EXERCISE DETAILS:
Pull every line with the word "translate" out of the entries below.

RECORDS SHOWN:
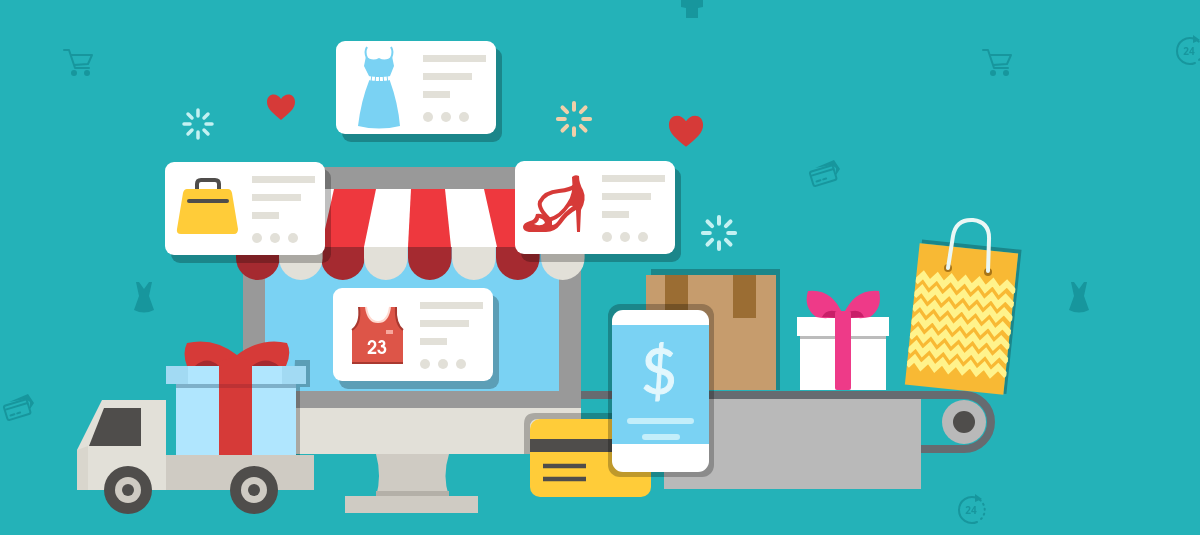
<!DOCTYPE html>
<html lang="en">
<head>
<meta charset="utf-8">
<title>Online shopping and delivery</title>
<style>
:root{--sea:#24b2b8;--sea-dark:#17969d;--red:#d63a38;--stripe:#ee383e;--maroon:#a52a30;--sky:#7ad2f3;--ice:#b0e6fe;--stone:#e2e0d8;--stone-dark:#cfcbc3;--steel:#999;--belt:#666b70;--ink:#4f4d4b;--gold:#ffcc39;--kraft:#c69c6d;--kraft-dark:#9b6d33;--pink:#ee3a88}
html,body{margin:0;height:100%;overflow:hidden;background:var(--sea)}
svg{display:block;width:1200px;height:535px}
.shade{fill:#000;opacity:.25}
.white{fill:#fff}.red{fill:var(--red)}.stripe{fill:var(--stripe)}.maroon{fill:var(--maroon)}
.sky{fill:var(--sky)}.ice{fill:var(--ice)}.stone{fill:var(--stone)}.stone-dark{fill:var(--stone-dark)}
.steel{fill:var(--steel)}.ink{fill:var(--ink)}.gold{fill:var(--gold)}.pink{fill:var(--pink)}
.faint{fill:var(--sea-dark)}
.faint-line{fill:none;stroke:var(--sea-dark);stroke-width:2;stroke-linecap:round;stroke-linejoin:round}
.burst{fill:none;stroke-width:3.5;stroke-linecap:round}
text{font-family:"TeX Gyre Adventor","Lato",sans-serif;text-anchor:middle}
.number{font-size:18px;font-weight:700;fill:#fff}
.hours{font:700 10px "Open Sans",sans-serif;fill:var(--sea-dark)}
.dollar{font:400 62px "Lato",sans-serif;fill:#e2f7fd;stroke:#e2f7fd;stroke-width:1}
</style>
</head>
<body>
<svg viewBox="0 0 1200 535" role="img" aria-label="Online shop on a monitor with products, gifts and a delivery truck">
<defs>
  <g id="card">
    <rect class="shade" x="6" y="7" width="160" height="94" rx="9"/>
    <rect class="white" width="160" height="93" rx="9"/>
    <g class="stone">
      <rect x="87" y="14" width="63" height="7"/><rect x="87" y="32" width="49" height="7"/><rect x="87" y="50" width="27" height="7"/>
      <circle cx="92" cy="76" r="5"/><circle cx="110" cy="76" r="5"/><circle cx="128" cy="76" r="5"/>
    </g>
  </g>
  <path id="heart" d="M0 13C-8 6-14 2-14-5C-14-14-4-15 0-8C4-15 14-14 14-5C14 2 8 6 0 13Z"/>
  <path id="burst" d="M0-8V-14M0 8V14M-8 0H-14M8 0H14M6-6L10-10M-6-6L-10-10M6 6L10 10M-6 6L-10 10"/>
  <g id="cart">
    <path class="faint-line" d="M0 0H5L11 18H25M7 5H28L24 14L10 15"/>
    <circle class="faint" cx="10" cy="23" r="3"/><circle class="faint" cx="23" cy="23" r="3"/>
  </g>
  <path id="small-dress" class="faint" d="M-8-15H-5L0-8L5-15H8L5-1L10 13Q0 18-10 13L-5-1Z"/>
  <g id="pay-cards">
    <path class="faint" d="M-9-7L10-15L16-6L12 0V-7L8-10Z"/>
    <g transform="rotate(-17)">
      <rect class="faint-line" x="-13" y="-7" width="24" height="15" rx="2"/>
      <path class="faint-line" d="M-12-3H10M-9 4H-5M-2 4H1"/>
    </g>
  </g>
  <g id="all-day">
    <path class="faint-line" d="M6-12A13 13 0 1 0 6 12"/>
    <path class="faint-line" stroke-dasharray="1 4" d="M9-10A13 13 0 0 1 9 10"/>
    <path class="faint" d="M4-16L11-11L4-8Z"/>
    <text class="hours" y="4">24</text>
  </g>
  <g id="wheel">
    <circle class="ink" r="24"/><circle class="stone-dark" r="13"/><circle class="ink" r="6"/>
  </g>
  <path id="scallop" d="M0 247H43.6V258A21.8 22 0 0 1 0 258Z"/>
  <path id="zigzag" fill="none" stroke="#fff38c" stroke-width="6" d="M-50 4L-43-4L-36 4L-29-4L-22 4L-15-4L-8 4L-1-4L6 4L13-4L20 4L27-4L34 4L41-4L50 4"/>
  <clipPath id="bag-front"><path d="M-50-72H50V72H-50Z"/></clipPath>
</defs>

<rect width="1200" height="535" fill="var(--sea)"/>

<g id="background-icons">
  <use href="#cart" x="64" y="50"/><use href="#cart" x="983" y="50"/>
  <use href="#small-dress" x="144" y="297"/><use href="#small-dress" x="1079" y="297"/>
  <use href="#pay-cards" x="824" y="175"/><use href="#pay-cards" x="18" y="409"/>
  <use href="#all-day" x="971" y="510"/><use href="#all-day" x="1189" y="51"/>
  <path class="faint" d="M681 0H703V7L698 8V18H686V8L681 7Z"/>
</g>

<g id="sparkles">
  <use href="#burst" class="burst" stroke="#c4f1f2" x="198" y="124"/>
  <use href="#burst" class="burst" stroke="#f1cfa9" transform="translate(574 119) scale(1.15)"/>
  <use href="#burst" class="burst" stroke="#c4f1f2" transform="translate(719 233) scale(1.15)"/>
  <use href="#heart" class="red" x="281" y="107"/>
  <use href="#heart" class="red" transform="translate(686 131) scale(1.22)"/>
</g>

<g id="conveyor">
  <path fill="none" stroke="var(--belt)" stroke-width="8" d="M575 395H964A27 27 0 0 1 964 449H900"/>
  <circle cx="964" cy="422" r="22" fill="#b9b9b9"/><circle class="ink" cx="964" cy="422" r="11"/>
  <rect x="664" y="399" width="257" height="90" fill="#b9b9b9"/>
</g>

<g id="monitor">
  <rect class="steel" x="243" y="167" width="338" height="242"/>
  <rect class="sky" x="265" y="189" width="294" height="202"/>
  <rect class="stone" x="243" y="408" width="338" height="46"/>
  <path class="stone-dark" d="M376 454H449Q442 476 449 497H376Q382 476 376 454Z"/>
  <path fill="#b4b0a8" d="M376 491H449V497H376Z"/>
  <rect class="stone-dark" x="345" y="496" width="133" height="17"/>
</g>

<g id="awning">
  <path class="white" d="M265 189H556L585 247H236Z"/>
  <g class="stripe">
    <path d="M265 189H298L280 247H236Z"/><path d="M334 189H376L364 247H321Z"/>
    <path d="M411 189H445L451 247H408Z"/><path d="M484 189H521L540 247H497Z"/>
  </g>
  <g class="maroon">
    <use href="#scallop" x="236"/><use href="#scallop" x="321"/><use href="#scallop" x="408"/><use href="#scallop" x="496"/>
  </g>
  <g class="stone">
    <use href="#scallop" x="279"/><use href="#scallop" x="364"/><use href="#scallop" x="452"/><use href="#scallop" x="541"/>
  </g>
</g>

<g id="dress-card" transform="translate(336 41)">
  <use href="#card"/>
  <path fill="none" stroke="var(--sky)" stroke-width="2" d="M31 17Q28 11 31 6M55 17Q58 11 55 6"/>
  <path class="sky" d="M30 15Q36 21 43 17Q50 21 56 15L58 25L54 35V40Q62 62 64 85Q43 90 22 85Q25 60 33 40V35L28 25Z"/>
  <path fill="none" stroke="#fff" stroke-width="4" stroke-dasharray="3 1" d="M32 37Q43 39 55 37"/>
</g>

<g id="handbag-card" transform="translate(165 162)">
  <use href="#card"/>
  <path fill="none" stroke="var(--ink)" stroke-width="4" d="M32 27V22Q32 18 36 18H50Q54 18 54 22V27"/>
  <path class="gold" d="M22 27H63Q66 27 67 31L73 67Q73 72 69 72H16Q11 72 12 67L18 31Q19 27 22 27Z"/>
  <rect class="ink" x="22" y="37" width="42" height="4" rx="2"/>
</g>

<g id="shoe-card" transform="translate(515 161)">
  <use href="#card"/>
  <path class="red" d="M57 16Q60 13 64 15Q64 22 68 29Q72 38 66 49L65 71H62L61 49Q53 53 46 63Q40 71 31 71H14Q8 70 8 66Q8 62 15 60Q20 59 21 53Q28 52 33 57Q45 54 52 42Q59 33 57 16Z"/>
  <path fill="none" stroke="var(--red)" stroke-width="4" d="M61 24Q56 29 44 30Q30 31 25 41Q23 48 36 60"/>
  <path class="white" d="M19 63Q24 61 24 57Q29 58 30 62Q26 66 19 63ZM37 60Q46 57 54 46Q56 44 58 45Q49 51 43 60Q40 64 37 64Z"/>
</g>

<g id="jersey-card" transform="translate(333 288)">
  <use href="#card"/>
  <path fill="#dd5548" d="M26 19H33Q36 34 45 34Q54 34 57 19H63Q62 35 70 42V76H19V42Q28 36 26 19Z"/>
  <path fill="none" stroke="#ffd9d0" stroke-width="2" d="M33 19Q35 34 45 34Q55 34 57 19"/>
  <path fill="none" stroke="#a93930" stroke-width="2" d="M26 19Q28 36 19 42M63 19Q62 36 70 42M19 75H70"/>
  <rect x="53" y="42" width="7" height="4" fill="#f7a79c"/>
  <text class="number" x="44" y="66">23</text>
</g>

<g id="parcel">
  <path class="shade" d="M651 269H780V390H776V275H651Z"/>
  <rect x="646" y="275" width="130" height="115" fill="var(--kraft)"/>
  <path fill="var(--kraft-dark)" d="M665 275H688V318H665ZM733 275H756V318H733Z"/>
</g>

<g id="white-gift">
  <rect class="white" x="800" y="335" width="86" height="55"/>
  <rect x="800" y="335" width="86" height="4" fill="#bcbcbc"/>
  <rect class="white" x="797" y="317" width="92" height="19"/>
  <path fill="#c81f68" d="M843 318Q833 308 826 318ZM843 318Q853 308 862 318Z"/>
  <path class="pink" d="M843 315Q832 288 808 291Q803 307 816 317Q828 320 843 315ZM843 315Q855 288 879 291Q883 308 870 317Q858 320 843 315Z"/>
  <path fill="#c81f68" d="M841 313Q827 307 822 317H841ZM846 313Q860 307 864 317H846Z"/>
  <rect class="pink" x="835" y="311" width="16" height="79" rx="2"/>
</g>

<g id="shopping-bag">
  <g transform="translate(962 319) rotate(6)">
    <path class="shade" d="M-48-75H52V70H49V-71H-48Z"/>
    <rect x="-50" y="-71" width="99" height="142" fill="#f8b934"/>
    <g clip-path="url(#bag-front)">
      <use href="#zigzag" y="-36"/><use href="#zigzag" y="-22"/><use href="#zigzag" y="-8"/><use href="#zigzag" y="6"/>
      <use href="#zigzag" y="20"/><use href="#zigzag" y="34"/><use href="#zigzag" y="48"/>
    </g>
  </g>
  <g fill="#a87518"><circle cx="948" cy="268" r="4"/><circle cx="988" cy="272" r="4"/></g>
  <path fill="none" stroke="#eaf7f5" stroke-width="4" stroke-linecap="round" d="M948 268L953 236Q956 219 973 220Q990 222 989 240L988 271"/>
</g>

<g id="bank-card">
  <path class="shade" d="M524 454V424Q524 413 535 413H612V419H538Q530 419 530 427V454Z"/>
  <rect class="gold" x="530" y="419" width="121" height="78" rx="10"/>
  <rect class="ink" x="530" y="439" width="121" height="13"/>
  <path stroke="var(--ink)" stroke-width="4.5" d="M543 466H586M543 479H586"/>
</g>

<g id="phone">
  <rect class="shade" x="608" y="304" width="106" height="173" rx="12"/>
  <rect class="white" x="612" y="310" width="97" height="162" rx="11"/>
  <rect class="sky" x="612" y="325" width="97" height="119"/>
  <text class="dollar" x="659" y="394">$</text>
  <path stroke="#c3eefa" stroke-width="6" stroke-linecap="round" d="M630 421H691M645 437H677"/>
</g>

<g id="truck">
  <path class="shade" d="M295 360H310V387H300V455H314V459H290Z"/>
  <path class="stone-dark" d="M164 455H314V490H164Z"/>
  <path class="stone" d="M102 400H166V490H77V450Z"/>
  <path class="ink" d="M104 408H141V446H89Z"/>
  <path d="M77 450L88 446V490H77Z" fill="#d9d6cd"/>
  <use href="#wheel" x="128" y="490"/><use href="#wheel" x="254" y="490"/>
</g>

<g id="blue-gift">
  <rect class="ice" x="176" y="383" width="120" height="72"/>
  <rect x="176" y="383" width="120" height="5" fill="#7eb0c9"/>
  <rect class="ice" x="166" y="366" width="140" height="18"/>
  <path fill="#86c3dd" d="M166 366H188V384H166ZM282 366H306V384H282Z" opacity=".35"/>
  <path class="red" d="M237 355Q214 337 187 343Q182 353 187 366H286Q292 353 287 343Q261 337 237 355Z"/>
  <path class="maroon" d="M219 366Q207 355 195 366ZM252 366Q266 355 279 366Z"/>
  <path class="red" d="M219 362Q236 353 252 362V455H219Z"/>
  <path class="maroon" d="M219 384H252V388H219Z" opacity=".5"/>
</g>
</svg>
</body>
</html>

ANSWER TO THIS EXERCISE:
  <use href="#burst" class="burst" stroke="#f1cfa9" transform="translate(574 119) scale(1.15)"/>
  <use href="#burst" class="burst" stroke="#c4f1f2" transform="translate(719 233) scale(1.15)"/>
  <use href="#heart" class="red" transform="translate(686 131) scale(1.22)"/>
<g id="dress-card" transform="translate(336 41)">
<g id="handbag-card" transform="translate(165 162)">
<g id="shoe-card" transform="translate(515 161)">
<g id="jersey-card" transform="translate(333 288)">
  <g transform="translate(962 319) rotate(6)">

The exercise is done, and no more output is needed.